We heard the people of Baltimore cry out on Dec. 16, after the trial of William Porter, the first of six being charged in the death of 25-year-old Freddie Gray, ended in a mistrial. In November 2014, we watched Ferguson implode after the verdict came down that Officer Darren Wilson would remain a free man after shooting and killing 18-year-old Michael Brown.
We are now a week into 2016, but for people of color and victims of violent crimes perpetrated by powerful people, it might as well be one hundred years ago. How similar all of this is to the story of 14-year-old Emmett Till, the young boy in Money, Mississippi, who was kidnapped, tortured and killed before being tied to a cotton gin and thrown in the river...all for allegedly whistling at a white woman in 1955. It was said that Till should have known the rules of the Jim Crow South. His killers were acquitted. In 1918, Mary Turner, a 19-year-old woman in Lowndes County, Georgia, was captured, lynched and burned eight months pregnant for protesting the extrajudicial killing of her husband. The mob said she knew better than to speak out, and therefore the blame for her murder and that of her unborn child was cast upon her in death.
Some find these kinds of comparisons dramatic and inaccurate, but those young people died because of state-sanctioned violence, were blamed for their own deaths and received no justice just like Trayvon, Michael Brown, Tamir, Sandra Bland and others. Today loaded guns and badges replace nooses and Billy clubs, and police officers and the criminal justice system that protects them are nothing more than a democratized lynch mob.
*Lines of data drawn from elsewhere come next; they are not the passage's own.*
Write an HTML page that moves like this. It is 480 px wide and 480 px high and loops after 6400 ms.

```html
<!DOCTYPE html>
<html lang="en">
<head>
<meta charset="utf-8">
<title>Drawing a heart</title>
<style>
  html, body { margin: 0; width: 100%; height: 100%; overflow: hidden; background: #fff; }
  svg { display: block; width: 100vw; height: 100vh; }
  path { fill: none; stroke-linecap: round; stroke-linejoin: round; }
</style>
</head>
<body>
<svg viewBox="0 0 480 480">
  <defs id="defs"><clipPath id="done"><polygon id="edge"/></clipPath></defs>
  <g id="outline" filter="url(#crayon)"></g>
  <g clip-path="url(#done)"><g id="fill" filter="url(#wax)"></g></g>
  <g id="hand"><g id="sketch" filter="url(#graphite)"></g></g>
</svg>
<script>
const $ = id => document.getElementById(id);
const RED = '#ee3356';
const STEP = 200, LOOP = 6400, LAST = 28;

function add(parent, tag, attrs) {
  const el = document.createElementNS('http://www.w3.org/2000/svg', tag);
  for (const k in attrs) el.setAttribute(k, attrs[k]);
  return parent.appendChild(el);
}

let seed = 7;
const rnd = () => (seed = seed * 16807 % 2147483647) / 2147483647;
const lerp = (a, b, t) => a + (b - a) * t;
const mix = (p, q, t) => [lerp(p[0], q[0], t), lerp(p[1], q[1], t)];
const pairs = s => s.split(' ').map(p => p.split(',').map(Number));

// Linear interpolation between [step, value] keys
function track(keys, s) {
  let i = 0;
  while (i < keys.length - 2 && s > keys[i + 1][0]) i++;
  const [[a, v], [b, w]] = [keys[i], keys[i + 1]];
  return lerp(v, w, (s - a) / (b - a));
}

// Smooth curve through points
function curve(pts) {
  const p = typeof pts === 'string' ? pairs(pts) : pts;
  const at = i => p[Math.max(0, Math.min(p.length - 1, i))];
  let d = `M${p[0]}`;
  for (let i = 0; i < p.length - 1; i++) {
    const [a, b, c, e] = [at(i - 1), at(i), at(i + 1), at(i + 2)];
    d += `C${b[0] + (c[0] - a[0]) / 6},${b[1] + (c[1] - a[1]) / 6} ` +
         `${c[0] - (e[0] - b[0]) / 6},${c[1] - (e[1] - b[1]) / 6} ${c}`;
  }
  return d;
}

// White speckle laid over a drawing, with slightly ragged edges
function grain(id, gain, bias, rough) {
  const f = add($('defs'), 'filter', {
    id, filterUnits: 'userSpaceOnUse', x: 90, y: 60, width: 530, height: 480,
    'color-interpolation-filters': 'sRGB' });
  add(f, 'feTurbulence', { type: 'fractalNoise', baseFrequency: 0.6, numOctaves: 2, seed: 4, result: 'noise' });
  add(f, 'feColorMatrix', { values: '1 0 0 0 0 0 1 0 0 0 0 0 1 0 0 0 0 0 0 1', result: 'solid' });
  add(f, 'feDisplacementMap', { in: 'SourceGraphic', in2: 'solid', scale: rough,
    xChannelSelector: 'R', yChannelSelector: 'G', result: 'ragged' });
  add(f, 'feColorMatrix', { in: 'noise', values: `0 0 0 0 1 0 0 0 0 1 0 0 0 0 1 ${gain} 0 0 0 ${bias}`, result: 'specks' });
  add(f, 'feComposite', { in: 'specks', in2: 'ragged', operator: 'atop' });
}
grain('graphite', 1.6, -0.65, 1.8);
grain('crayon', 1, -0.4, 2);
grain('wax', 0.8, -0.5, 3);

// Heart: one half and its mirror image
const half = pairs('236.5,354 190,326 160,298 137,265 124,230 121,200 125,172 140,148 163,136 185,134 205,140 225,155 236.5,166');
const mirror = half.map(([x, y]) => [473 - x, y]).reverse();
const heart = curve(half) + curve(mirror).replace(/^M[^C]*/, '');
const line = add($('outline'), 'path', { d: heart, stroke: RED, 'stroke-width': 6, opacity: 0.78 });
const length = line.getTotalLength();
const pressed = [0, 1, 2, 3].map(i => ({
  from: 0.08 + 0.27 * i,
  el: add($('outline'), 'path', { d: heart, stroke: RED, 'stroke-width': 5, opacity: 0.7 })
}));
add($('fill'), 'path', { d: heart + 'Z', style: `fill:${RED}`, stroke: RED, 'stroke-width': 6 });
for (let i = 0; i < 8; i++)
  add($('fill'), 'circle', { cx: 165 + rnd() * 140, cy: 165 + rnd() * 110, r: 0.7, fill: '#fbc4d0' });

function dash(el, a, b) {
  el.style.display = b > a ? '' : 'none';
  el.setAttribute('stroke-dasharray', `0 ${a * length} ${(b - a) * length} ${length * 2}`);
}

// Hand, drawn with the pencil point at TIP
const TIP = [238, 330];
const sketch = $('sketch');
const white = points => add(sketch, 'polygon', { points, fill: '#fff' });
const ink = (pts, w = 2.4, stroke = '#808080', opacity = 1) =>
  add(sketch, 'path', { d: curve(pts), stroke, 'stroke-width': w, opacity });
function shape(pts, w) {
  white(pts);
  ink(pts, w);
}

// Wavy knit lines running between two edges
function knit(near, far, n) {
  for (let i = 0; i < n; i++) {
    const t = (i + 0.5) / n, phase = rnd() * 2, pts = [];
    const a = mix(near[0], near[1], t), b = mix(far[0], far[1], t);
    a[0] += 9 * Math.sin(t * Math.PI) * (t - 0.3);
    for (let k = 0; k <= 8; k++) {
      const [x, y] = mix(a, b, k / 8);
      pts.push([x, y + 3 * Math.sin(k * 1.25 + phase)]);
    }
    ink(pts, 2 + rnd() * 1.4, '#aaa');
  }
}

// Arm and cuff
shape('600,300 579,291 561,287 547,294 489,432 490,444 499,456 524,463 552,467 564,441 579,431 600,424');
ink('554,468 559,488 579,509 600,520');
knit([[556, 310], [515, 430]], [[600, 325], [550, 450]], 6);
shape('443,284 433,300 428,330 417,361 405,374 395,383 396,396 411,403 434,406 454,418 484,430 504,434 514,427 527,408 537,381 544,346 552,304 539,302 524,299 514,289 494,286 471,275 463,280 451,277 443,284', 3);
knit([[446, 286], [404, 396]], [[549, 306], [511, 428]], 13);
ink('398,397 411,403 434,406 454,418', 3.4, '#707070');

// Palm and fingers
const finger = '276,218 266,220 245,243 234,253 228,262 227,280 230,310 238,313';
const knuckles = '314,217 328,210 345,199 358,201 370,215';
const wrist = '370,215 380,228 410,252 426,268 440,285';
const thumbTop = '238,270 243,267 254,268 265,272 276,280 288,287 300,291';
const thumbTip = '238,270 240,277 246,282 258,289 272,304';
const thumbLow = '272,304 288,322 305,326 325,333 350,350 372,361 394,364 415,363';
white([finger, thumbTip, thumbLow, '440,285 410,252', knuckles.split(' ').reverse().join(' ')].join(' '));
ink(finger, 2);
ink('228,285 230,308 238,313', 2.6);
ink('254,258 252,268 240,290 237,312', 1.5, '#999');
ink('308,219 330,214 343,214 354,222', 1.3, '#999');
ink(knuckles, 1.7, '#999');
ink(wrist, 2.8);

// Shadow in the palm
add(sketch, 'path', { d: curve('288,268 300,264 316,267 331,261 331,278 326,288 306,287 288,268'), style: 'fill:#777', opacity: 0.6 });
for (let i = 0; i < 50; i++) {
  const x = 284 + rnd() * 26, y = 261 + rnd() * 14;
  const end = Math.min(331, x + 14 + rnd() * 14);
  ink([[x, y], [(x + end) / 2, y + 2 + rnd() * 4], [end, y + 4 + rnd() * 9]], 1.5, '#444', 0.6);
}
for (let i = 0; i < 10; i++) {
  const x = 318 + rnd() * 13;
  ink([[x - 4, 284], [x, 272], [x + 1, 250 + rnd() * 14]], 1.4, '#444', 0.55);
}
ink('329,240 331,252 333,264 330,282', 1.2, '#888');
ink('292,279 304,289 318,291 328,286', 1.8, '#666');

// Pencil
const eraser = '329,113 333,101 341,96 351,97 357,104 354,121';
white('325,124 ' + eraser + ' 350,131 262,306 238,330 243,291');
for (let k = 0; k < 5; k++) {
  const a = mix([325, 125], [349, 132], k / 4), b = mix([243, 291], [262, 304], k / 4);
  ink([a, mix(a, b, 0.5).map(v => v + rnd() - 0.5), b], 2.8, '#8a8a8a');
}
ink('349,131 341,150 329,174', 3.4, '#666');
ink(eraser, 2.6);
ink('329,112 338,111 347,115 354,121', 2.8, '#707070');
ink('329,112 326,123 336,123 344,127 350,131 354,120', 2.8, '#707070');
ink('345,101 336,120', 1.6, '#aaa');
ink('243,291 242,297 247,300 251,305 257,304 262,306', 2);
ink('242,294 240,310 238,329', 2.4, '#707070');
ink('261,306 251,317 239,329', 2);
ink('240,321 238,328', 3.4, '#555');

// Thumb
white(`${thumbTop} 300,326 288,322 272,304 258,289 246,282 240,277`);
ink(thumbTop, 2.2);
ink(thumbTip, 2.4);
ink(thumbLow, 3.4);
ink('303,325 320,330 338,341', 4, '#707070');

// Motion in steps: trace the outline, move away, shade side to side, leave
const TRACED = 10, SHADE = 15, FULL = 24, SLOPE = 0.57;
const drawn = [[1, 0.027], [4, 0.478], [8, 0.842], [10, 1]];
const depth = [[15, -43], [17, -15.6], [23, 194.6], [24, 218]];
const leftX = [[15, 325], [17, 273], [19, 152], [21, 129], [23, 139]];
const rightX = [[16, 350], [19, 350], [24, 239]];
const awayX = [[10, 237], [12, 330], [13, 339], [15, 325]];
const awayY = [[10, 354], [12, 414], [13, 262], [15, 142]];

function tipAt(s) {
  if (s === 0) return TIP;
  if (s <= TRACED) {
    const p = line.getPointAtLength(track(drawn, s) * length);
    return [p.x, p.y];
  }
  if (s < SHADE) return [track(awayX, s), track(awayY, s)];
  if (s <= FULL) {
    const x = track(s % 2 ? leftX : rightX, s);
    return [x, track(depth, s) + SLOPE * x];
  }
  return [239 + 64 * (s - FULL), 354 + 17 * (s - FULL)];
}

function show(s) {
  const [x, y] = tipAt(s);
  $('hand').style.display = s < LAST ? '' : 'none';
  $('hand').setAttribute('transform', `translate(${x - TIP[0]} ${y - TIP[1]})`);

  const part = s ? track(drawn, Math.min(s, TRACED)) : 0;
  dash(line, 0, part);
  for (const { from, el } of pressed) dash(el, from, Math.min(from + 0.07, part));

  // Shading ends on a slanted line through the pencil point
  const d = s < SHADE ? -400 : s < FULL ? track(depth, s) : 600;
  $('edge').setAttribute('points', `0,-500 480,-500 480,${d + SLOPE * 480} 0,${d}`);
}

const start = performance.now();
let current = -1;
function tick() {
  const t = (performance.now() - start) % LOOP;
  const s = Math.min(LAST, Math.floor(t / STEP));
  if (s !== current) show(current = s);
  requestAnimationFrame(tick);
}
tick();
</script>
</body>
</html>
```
Sadly, Black people themselves are often guilty of casting blame on victims of this kind of violence as well, thanks to impact respectability politics has had on segments of the Black community.
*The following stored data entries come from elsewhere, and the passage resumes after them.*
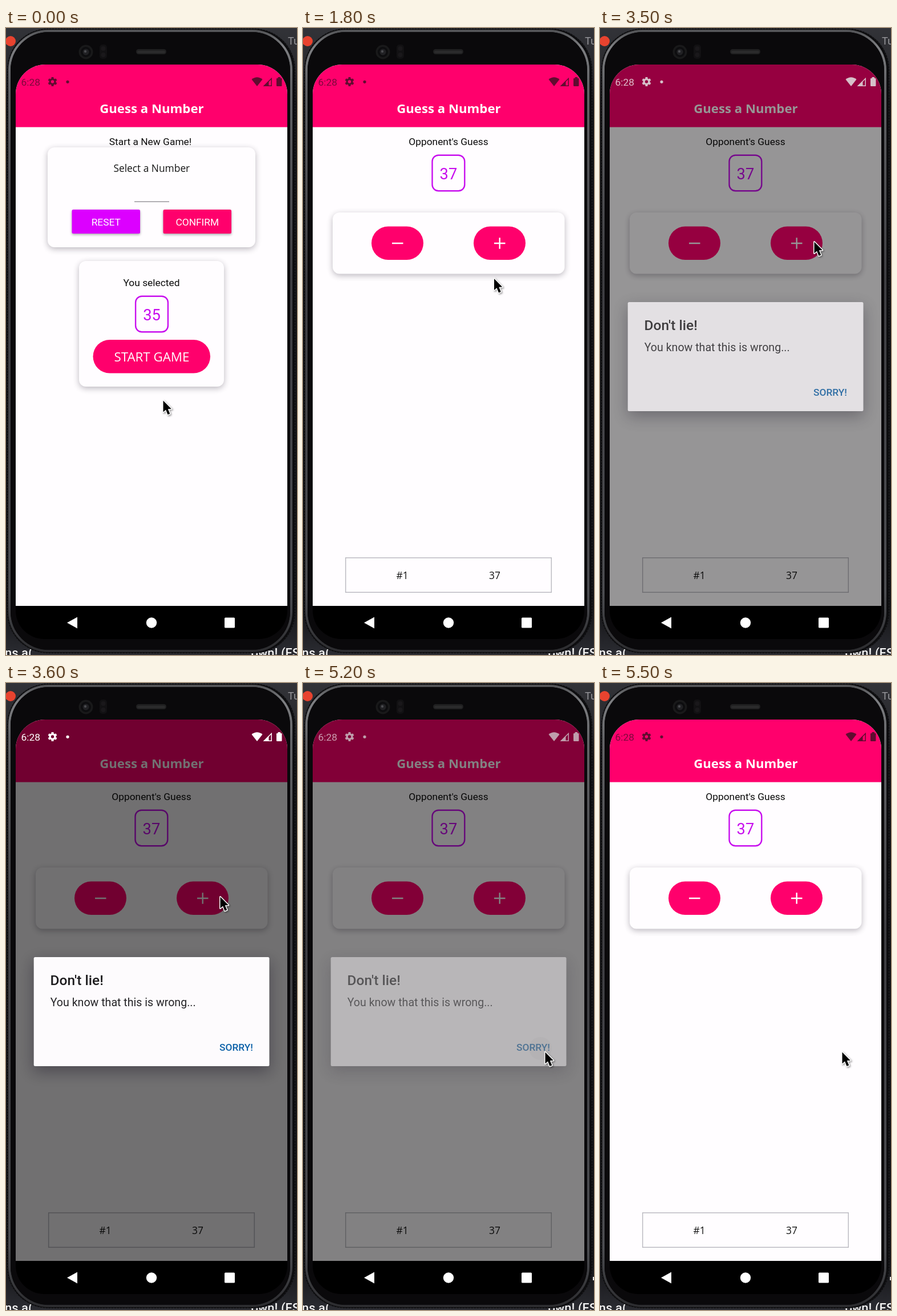
An HTML page with a canvas for the animation above (5600 ms loop, 510x1098 px).

```html
<!DOCTYPE html>
<html lang="en">
<head>
<meta charset="utf-8">
<title>Guess a Number</title>
<style>
  html, body { margin: 0; width: 100%; height: 100%; overflow: hidden; background: #131315; }
  canvas { display: block; width: 510px; height: 1098px; }
</style>
</head>
<body>
<canvas id="stage" width="510" height="1098"></canvas>
<script>
const stage = document.getElementById('stage').getContext('2d');
const layer = document.createElement('canvas');
layer.width = 510;
layer.height = 1098;
let ctx = stage;

const LOOP = 5600, STEP = 100;
const PINK = '#ff006c', PURPLE = '#c80eee', PAPER = '#fffdff';
const ROBOTO = 'Roboto, sans-serif', OPEN = '"Open Sans", sans-serif';

// Each key is [time, value, ...]; values ease smoothly between keys.
const cursorKeys = [
  [0, 275.5, 652.5], [200, 275.5, 652.5], [900, 290.5, 573.5], [1300, 290.5, 573.5],
  [1800, 335, 439], [2400, 375.5, 374.5], [3600, 375.5, 374.5],
  [4300, 400, 632], [4700, 400, 632], [5100, 424.5, 646.5]
];
const dimKeys = [[3300, 0], [3600, 0.555], [3700, 0.64], [5100, 0.64], [5200, 0.49], [5400, 0]];
const dialogKeys = [[3300, 0], [3600, 0.985], [3700, 1], [5100, 1], [5200, 0.43], [5300, 0]];
const lightKeys = [[3300, 0], [3600, 1], [5100, 1], [5200, 0.6], [5400, 0]];
const startKeys = [[1000, 1], [1100, 0.6]];
const plusKeys = [[2900, 1], [3000, 0.6], [3100, 0.6], [3300, 1]];
const rippleKeys = [[4900, 0], [5100, 0.08], [5300, 0]];

function at(keys, t) {
  if (t <= keys[0][0]) return keys[0].slice(1);
  for (let i = 1; i < keys.length; i++) {
    const a = keys[i - 1], b = keys[i];
    if (t <= b[0]) {
      const p = (t - a[0]) / (b[0] - a[0]), e = p * p * (3 - 2 * p);
      return a.slice(1).map((v, n) => v + (b[n + 1] - v) * e);
    }
  }
  return keys[keys.length - 1].slice(1);
}
const value = (keys, t) => at(keys, t)[0];

function box(x, y, w, h, r) {
  ctx.beginPath();
  ctx.roundRect(x, y, w, h, r);
}
function fillBox(x, y, w, h, r, color) {
  box(x, y, w, h, r);
  ctx.fillStyle = color;
  ctx.fill();
}
function strokeBox(x, y, w, h, r, color, width) {
  box(x, y, w, h, r);
  ctx.strokeStyle = color;
  ctx.lineWidth = width;
  ctx.stroke();
}
function disc(x, y, r, color) {
  ctx.beginPath();
  ctx.arc(x, y, r, 0, Math.PI * 2);
  ctx.fillStyle = color;
  ctx.fill();
}
function poly(points, color) {
  ctx.beginPath();
  points.forEach(([x, y]) => ctx.lineTo(x, y));
  ctx.closePath();
  ctx.fillStyle = color;
  ctx.fill();
}
function line(x1, y1, x2, y2, color, width) {
  ctx.beginPath();
  ctx.moveTo(x1, y1);
  ctx.lineTo(x2, y2);
  ctx.strokeStyle = color;
  ctx.lineWidth = width;
  ctx.stroke();
}
function text(str, x, y, size, color, family = ROBOTO, weight = 400, align = 'center') {
  ctx.font = `${weight} ${size}px ${family}`;
  ctx.textAlign = align;
  ctx.fillStyle = color;
  ctx.fillText(str, x, y);
}
function raised(x, y, w, h, r, color, blur, drop, alpha) {
  ctx.save();
  ctx.shadowColor = `rgba(40,35,50,${alpha})`;
  ctx.shadowBlur = blur;
  ctx.shadowOffsetY = drop;
  fillBox(x, y, w, h, r, color);
  ctx.restore();
}
const card = (x, y, w, h) => raised(x, y, w, h, 12, PAPER, 11, 3, 0.32);

// Draws a group on its own layer, so that it fades as one piece.
function faded(alpha, draw) {
  if (!alpha) return;
  if (alpha === 1) return draw();
  const below = ctx;
  ctx = layer.getContext('2d');
  ctx.clearRect(0, 0, 510, 1098);
  draw();
  ctx = below;
  ctx.globalAlpha = alpha;
  ctx.drawImage(layer, 0, 0);
  ctx.globalAlpha = 1;
}

function shade(stops) {
  const g = ctx.createLinearGradient(0, 0, 0, 1098);
  stops.forEach(([p, c]) => g.addColorStop(p, c));
  return g;
}

function backdrop(t) {
  ctx.fillStyle = shade([
    [0, '#323338'], [0.06, '#2a2a2e'], [0.12, '#131315'], [0.92, '#131315'], [1, '#2b2c32']
  ]);
  ctx.fillRect(0, 0, 510, 1098);
  disc(8, 23, 9, '#e8432f');
  text('Tu', 494, 29, 18, '#98989c', ROBOTO, 400, 'left');
  text('ns a(', -2, 1102, 22, '#f2f2f2', ROBOTO, 500, 'left');
  text('own! (FS', 515, 1102, 22, '#f2f2f2', ROBOTO, 500, 'right');
  if (t >= 3900) fillBox(508, 1040, 2, 6, 0, '#e8e8e8');
}

function phone() {
  fillBox(2, 1, 505, 1094, 72, '#0d0d0f');
  ctx.setLineDash([1, 4]);
  strokeBox(2.5, 1.5, 504, 1093, 72, 'rgba(150,150,155,.35)', 1);
  ctx.setLineDash([]);
  strokeBox(6, 5, 494, 1086, 69, shade([
    [0, '#4c4d50'], [0.03, '#7e7f82'], [0.09, '#626366'],
    [0.4, '#3d3d41'], [0.9, '#4c4d51'], [1, '#2a2a2d']
  ]), 4);
  fillBox(8, 7, 490, 1082, 67, '#0a090b');

  disc(140, 42, 12.5, '#19191a');
  disc(140, 42, 9, '#0d0d0f');
  disc(140, 42, 5.5, '#212124');
  disc(139, 41, 2.2, '#4a4b4f');
  fillBox(164, 29, 13, 25, 5, '#121113');
  disc(170.5, 36, 4, '#1a181b');
  disc(170.5, 47, 4, '#1a181b');
  fillBox(228, 37, 53, 9, 4.5, '#202021');
  fillBox(230, 40, 49, 4, 2, '#2b2b2c');

  fillBox(17, 1000, 476, 70, [0, 0, 50, 50], '#000');
  poly([[107, 1041.5], [125, 1031.5], [125, 1051.5]], '#fff');
  disc(255, 1041.5, 9.2, '#fff');
  fillBox(383, 1032.5, 18, 18, 1.5, '#fff');
}

function numberBox(n, x, y) {
  strokeBox(x + 1.2, y + 1.2, 56.8, 62.6, 11, PURPLE, 2.4);
  text(n, x + 29.6, y + 43, 27.3, PURPLE);
}

function setup(t) {
  text('Start a New Game!', 253, 205, 17.36, '#0c0c0c');
  card(73, 209, 364, 175);
  text('Select a Number', 255.3, 251.5, 17.36, '#161616', OPEN);
  fillBox(225, 303.5, 61, 1.3, 0, '#858387');
  raised(115.5, 318, 119.5, 42, 2.5, '#dc00ff', 4, 2, 0.4);
  raised(275.5, 318, 119.5, 42, 2.5, PINK, 4, 2, 0.4);
  text('RESET', 175.3, 346, 17.36, '#fff');
  text('CONFIRM', 335.3, 346, 17.36, '#fff');

  card(128, 408, 254, 220);
  text('You selected', 255, 451.5, 17.36, '#0c0c0c');
  numberBox('35', 225.9, 468.5);
  faded(value(startKeys, t), () => {
    fillBox(152.5, 546, 205.5, 58.5, 29.2, PINK);
    text('START GAME', 255.4, 583.5, 22.3, '#fff', OPEN);
  });
}

function game(t) {
  text("Opponent's Guess", 255, 205, 17.36, '#0c0c0c');
  numberBox('37', 225.3, 221.5);
  card(52, 323, 406.5, 107.5);
  fillBox(120, 347.5, 91, 58.5, 29.2, PINK);
  line(156, 377, 175.5, 377, '#fff', 2.4);
  faded(value(plusKeys, t), () => {
    fillBox(299, 347.5, 91, 58.5, 29.2, PINK);
    line(335, 377, 354.5, 377, '#fff', 2.4);
    line(344.7, 367.3, 344.7, 386.7, '#fff', 2.4);
  });
  strokeBox(74.7, 927.7, 360.6, 60.6, 0, '#bcbbc2', 1.5);
  text('#1', 174, 964.5, 17.36, '#141414', OPEN);
  text('37', 336, 964.5, 17.36, '#141414', OPEN);
}

function statusBar(t) {
  const k = value(lightKeys, t);
  const mix = (r, g, b) => `rgb(${[r, g, b].map(c => Math.round(c + (255 - c) * k)).join(',')})`;
  const dark = mix(96, 12, 48);
  text('6:28', 26.5, 101, 17.36, mix(126, 8, 60), ROBOTO, 400, 'left');

  ctx.save();
  ctx.translate(81.5, 94);
  ctx.beginPath();
  ctx.arc(0, 0, 4.4, 0, Math.PI * 2);
  ctx.strokeStyle = dark;
  ctx.lineWidth = 3.4;
  ctx.stroke();
  for (let i = 0; i < 6; i++) {
    fillBox(-2, -8, 4, 4, 0.6, dark);
    ctx.rotate(Math.PI / 3);
  }
  ctx.restore();
  disc(108, 94.3, 2.6, dark);

  ctx.beginPath();
  ctx.moveTo(440, 102);
  ctx.lineTo(430.5, 90);
  ctx.quadraticCurveTo(440, 82.5, 449.5, 90);
  ctx.closePath();
  ctx.fillStyle = dark;
  ctx.fill();
  ctx.beginPath();
  ctx.moveTo(452.5, 101.2);
  ctx.lineTo(465.2, 101.2);
  ctx.lineTo(465.2, 88.5);
  ctx.closePath();
  ctx.strokeStyle = dark;
  ctx.lineWidth = 1.5;
  ctx.stroke();
  poly([[451, 102], [460.5, 102], [460.5, 92.5]], dark);
  fillBox(474, 88, 9.5, 14, 1.2, dark);
  fillBox(476.5, 86, 4.5, 3, 0, dark);
}

function dialog(t) {
  raised(48.7, 480, 412.8, 191, 2.5, PAPER, 26, 9, 0.5);
  text("Don't lie!", 77.5, 528.5, 24.5, '#1d1c1e', ROBOTO, 500, 'left');
  text('You know that this is wrong...', 77.7, 566, 19.6, '#242326', ROBOTO, 400, 'left');
  disc(416, 640, 20, `rgba(0,0,0,${value(rippleKeys, t)})`);
  text('SORRY!', 403.5, 644, 17.36, '#0c62aa', ROBOTO, 500);
}

function screen(t) {
  ctx.save();
  box(17, 64, 476, 948, [52, 52, 0, 0]);
  ctx.clip();
  ctx.fillStyle = PAPER;
  ctx.fillRect(17, 64, 476, 948);
  ctx.fillStyle = PINK;
  ctx.fillRect(17, 64, 476, 109.6);
  text('Guess a Number', 255.4, 149, 22.2, '#fff', OPEN, 700);
  (t < 1200 ? setup : game)(t);
  ctx.fillStyle = `rgba(0,0,0,${value(dimKeys, t)})`;
  ctx.fillRect(17, 64, 476, 948);
  statusBar(t);
  faded(value(dialogKeys, t), () => dialog(t));
  ctx.restore();
}

function cursor(t) {
  const [x, y] = at(cursorKeys, t);
  ctx.save();
  ctx.translate(x, y);
  ctx.beginPath();
  [[0, 0], [0, 20], [4.6, 16], [8, 24.5], [11.8, 23], [8.3, 14.8], [14.3, 14.5]]
    .forEach(([px, py]) => ctx.lineTo(px, py));
  ctx.closePath();
  ctx.lineJoin = 'round';
  ctx.strokeStyle = '#fff';
  ctx.lineWidth = 3;
  ctx.shadowColor = 'rgba(0,0,0,.4)';
  ctx.shadowBlur = 3;
  ctx.shadowOffsetX = ctx.shadowOffsetY = 1.5;
  ctx.stroke();
  ctx.shadowColor = 'transparent';
  ctx.fillStyle = '#000';
  ctx.fill();
  ctx.restore();
}

function render(t) {
  backdrop(t);
  phone();
  screen(t);
  cursor(t);
}

const began = performance.now();
let shown = -1;
function tick() {
  const t = Math.floor(((performance.now() - began) % LOOP) / STEP) * STEP;
  if (t !== shown) render(shown = t);
  requestAnimationFrame(tick);
}
tick();
</script>
</body>
</html>
```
In his piece, The Number of Cops Indicted for Murder Spikes Upward, Conor Friedersdorf, a staff writer with Atlantic Magazine, noted that in the past five months, only 14 police officers have been charged for on-duty killings, which is more than five times the normal rate.
Included in those charged are the six officers connected to the death of Freddie Gray in Baltimore, Ray Tensing, the University of Cincinnati police officer who shot and killed Samuel DuBose during a traffic stop and Michael Slager, the former officer who shot Walter Scott in the back in South Carolina earlier this year. Friedersdorf stated something at the end of the article that stayed with me:
"Regardless of how many officers are charged in coming months, the year-end number of cops charged will be scandalous, even though it almost certainly undercounts the number of unjust killings. Defenders of the status quo in policing should wake up to the need for reforms."
People are finally acknowledging the need for reform and hopefully changes come about sooner than later. But, perhaps in the meantime, we can take the initiative to stop blaming and criminalizing Black bodies in death that were already dehumanized in life. Let's just not blame victims who have survived violence of all kinds. That doesn't seem like too much to ask.